Dr. Hain reported that this format was put into place in August when decisions for the Forums were being finalized. Yet, earlier in the week, a teach-in event that was open to the entire student body and staff, was not censored and allowed for all participants to share their voices. Dr. Hain stated, “The Zoom webinar format allows for a couple different ways to take audience questions, and we decided to experiment with written questions since this was our first Forum Zoom event.”

Censorship is extremely harmful to the practice of “respectful discussion and the representation of a diverse range of viewpoints,” which is what Dr. Hain claimed is always the goal of the Humanities Forum Committee. All future Humanities Forums must be completely open Zoom lectures in order to properly hear all viewpoints and engage in discussion. 

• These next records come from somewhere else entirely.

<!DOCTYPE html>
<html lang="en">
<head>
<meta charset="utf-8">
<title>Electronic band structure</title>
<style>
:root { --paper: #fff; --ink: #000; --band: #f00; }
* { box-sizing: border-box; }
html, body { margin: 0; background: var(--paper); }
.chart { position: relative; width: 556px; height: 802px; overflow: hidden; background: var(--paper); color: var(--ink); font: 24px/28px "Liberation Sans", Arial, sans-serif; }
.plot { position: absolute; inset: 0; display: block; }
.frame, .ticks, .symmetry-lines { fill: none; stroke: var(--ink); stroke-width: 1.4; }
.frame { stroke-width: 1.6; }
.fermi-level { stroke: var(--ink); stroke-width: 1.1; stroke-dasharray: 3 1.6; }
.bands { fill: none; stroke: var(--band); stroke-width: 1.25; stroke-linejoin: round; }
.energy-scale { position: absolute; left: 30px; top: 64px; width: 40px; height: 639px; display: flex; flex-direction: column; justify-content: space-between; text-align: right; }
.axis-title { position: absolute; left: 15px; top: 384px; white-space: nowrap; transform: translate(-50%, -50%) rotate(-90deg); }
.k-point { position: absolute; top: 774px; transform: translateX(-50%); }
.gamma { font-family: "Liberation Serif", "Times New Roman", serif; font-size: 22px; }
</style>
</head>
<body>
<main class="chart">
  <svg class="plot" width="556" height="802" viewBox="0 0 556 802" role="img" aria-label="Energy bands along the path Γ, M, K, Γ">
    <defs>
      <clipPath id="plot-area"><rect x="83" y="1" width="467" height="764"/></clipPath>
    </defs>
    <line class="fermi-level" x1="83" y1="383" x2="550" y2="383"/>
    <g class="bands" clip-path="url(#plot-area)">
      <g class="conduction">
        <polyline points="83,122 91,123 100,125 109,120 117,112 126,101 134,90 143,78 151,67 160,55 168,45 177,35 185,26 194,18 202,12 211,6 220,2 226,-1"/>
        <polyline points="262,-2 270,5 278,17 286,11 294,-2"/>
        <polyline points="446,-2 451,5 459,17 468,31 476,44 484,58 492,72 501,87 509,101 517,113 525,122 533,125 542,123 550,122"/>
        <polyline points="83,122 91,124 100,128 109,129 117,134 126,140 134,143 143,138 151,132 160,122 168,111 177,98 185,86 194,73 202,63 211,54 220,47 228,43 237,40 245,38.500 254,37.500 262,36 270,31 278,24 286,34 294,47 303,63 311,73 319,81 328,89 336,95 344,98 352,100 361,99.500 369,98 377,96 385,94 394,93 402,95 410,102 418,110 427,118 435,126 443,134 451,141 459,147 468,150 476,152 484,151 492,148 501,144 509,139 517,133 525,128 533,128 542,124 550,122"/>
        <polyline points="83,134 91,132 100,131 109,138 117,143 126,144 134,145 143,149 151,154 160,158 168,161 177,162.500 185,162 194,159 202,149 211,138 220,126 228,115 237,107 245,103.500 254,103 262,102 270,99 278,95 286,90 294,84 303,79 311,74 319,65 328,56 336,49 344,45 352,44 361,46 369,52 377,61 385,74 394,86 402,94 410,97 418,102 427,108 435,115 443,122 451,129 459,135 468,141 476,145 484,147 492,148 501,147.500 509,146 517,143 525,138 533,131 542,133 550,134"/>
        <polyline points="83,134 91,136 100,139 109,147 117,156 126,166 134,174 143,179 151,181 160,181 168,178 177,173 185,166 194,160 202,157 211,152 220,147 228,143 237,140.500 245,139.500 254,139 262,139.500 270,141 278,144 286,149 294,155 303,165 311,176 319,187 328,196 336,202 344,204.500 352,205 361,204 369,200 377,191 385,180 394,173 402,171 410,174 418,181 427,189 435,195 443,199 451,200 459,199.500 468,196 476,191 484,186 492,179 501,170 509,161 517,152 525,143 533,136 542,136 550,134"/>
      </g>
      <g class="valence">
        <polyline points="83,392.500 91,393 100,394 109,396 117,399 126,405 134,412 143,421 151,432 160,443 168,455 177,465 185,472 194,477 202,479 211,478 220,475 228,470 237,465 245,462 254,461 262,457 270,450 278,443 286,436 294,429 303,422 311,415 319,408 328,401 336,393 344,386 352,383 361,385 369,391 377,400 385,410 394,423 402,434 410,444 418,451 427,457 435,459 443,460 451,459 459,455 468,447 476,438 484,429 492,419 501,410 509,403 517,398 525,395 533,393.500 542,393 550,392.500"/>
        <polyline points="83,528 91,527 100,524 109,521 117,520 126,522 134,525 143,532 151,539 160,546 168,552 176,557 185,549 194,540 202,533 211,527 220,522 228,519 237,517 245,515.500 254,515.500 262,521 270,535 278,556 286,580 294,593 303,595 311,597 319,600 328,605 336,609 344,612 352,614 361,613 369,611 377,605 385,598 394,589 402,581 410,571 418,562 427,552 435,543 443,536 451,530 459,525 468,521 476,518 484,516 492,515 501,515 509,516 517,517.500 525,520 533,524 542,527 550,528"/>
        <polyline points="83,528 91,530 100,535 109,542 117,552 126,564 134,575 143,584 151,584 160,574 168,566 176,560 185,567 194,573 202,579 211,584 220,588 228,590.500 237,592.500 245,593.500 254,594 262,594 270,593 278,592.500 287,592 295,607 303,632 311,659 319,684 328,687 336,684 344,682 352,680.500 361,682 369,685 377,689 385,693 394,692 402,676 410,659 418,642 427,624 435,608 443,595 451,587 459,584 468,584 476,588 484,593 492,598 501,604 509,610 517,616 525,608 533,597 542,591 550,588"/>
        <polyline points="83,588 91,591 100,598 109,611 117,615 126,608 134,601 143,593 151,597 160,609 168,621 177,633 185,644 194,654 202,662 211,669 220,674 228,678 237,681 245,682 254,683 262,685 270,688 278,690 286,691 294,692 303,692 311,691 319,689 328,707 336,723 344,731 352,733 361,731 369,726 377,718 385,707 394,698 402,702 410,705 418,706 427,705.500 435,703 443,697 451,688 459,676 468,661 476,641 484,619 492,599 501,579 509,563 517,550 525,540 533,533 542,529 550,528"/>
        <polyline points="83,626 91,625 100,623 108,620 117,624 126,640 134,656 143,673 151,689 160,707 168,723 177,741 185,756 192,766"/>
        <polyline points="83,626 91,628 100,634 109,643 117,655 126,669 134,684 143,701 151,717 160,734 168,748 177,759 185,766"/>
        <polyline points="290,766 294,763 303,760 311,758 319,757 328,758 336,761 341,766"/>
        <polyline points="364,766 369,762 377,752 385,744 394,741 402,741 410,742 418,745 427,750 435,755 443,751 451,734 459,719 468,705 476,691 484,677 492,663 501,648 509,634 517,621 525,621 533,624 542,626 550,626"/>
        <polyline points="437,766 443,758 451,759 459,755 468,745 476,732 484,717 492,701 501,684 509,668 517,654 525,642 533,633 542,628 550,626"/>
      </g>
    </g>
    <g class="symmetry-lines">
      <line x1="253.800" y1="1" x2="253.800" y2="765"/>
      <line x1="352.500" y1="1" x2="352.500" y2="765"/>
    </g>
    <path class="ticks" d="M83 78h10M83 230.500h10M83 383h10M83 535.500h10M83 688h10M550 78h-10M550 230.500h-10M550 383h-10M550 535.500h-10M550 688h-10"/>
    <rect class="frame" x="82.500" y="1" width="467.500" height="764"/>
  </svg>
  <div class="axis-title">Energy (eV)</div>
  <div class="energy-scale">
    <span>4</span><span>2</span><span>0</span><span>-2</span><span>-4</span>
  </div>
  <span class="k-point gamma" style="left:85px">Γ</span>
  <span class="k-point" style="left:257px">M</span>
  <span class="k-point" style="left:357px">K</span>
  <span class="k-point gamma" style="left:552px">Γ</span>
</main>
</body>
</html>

The lack of proper vetting on the part of the Humanities Forum Committee, the censorship of the event itself, and the unfounded and ill-informed “justifications” for allowing the event to continue as scheduled all serve to put PC, yet again, at odds with its student body, specifically members of the BIPOC and LGBTQ+ communities. It comes as no surprise that students are left leading the charge towards legitimate change on campus. 

Students are exhausted from bearing the burden of the College’s inaction, but they nonetheless are willing to take on leadership responsibilities in the Humanities Forum Committee and similar College institutions. Such student involvement is much-needed and well-deserved. Crumbs are not the same as a place at the table.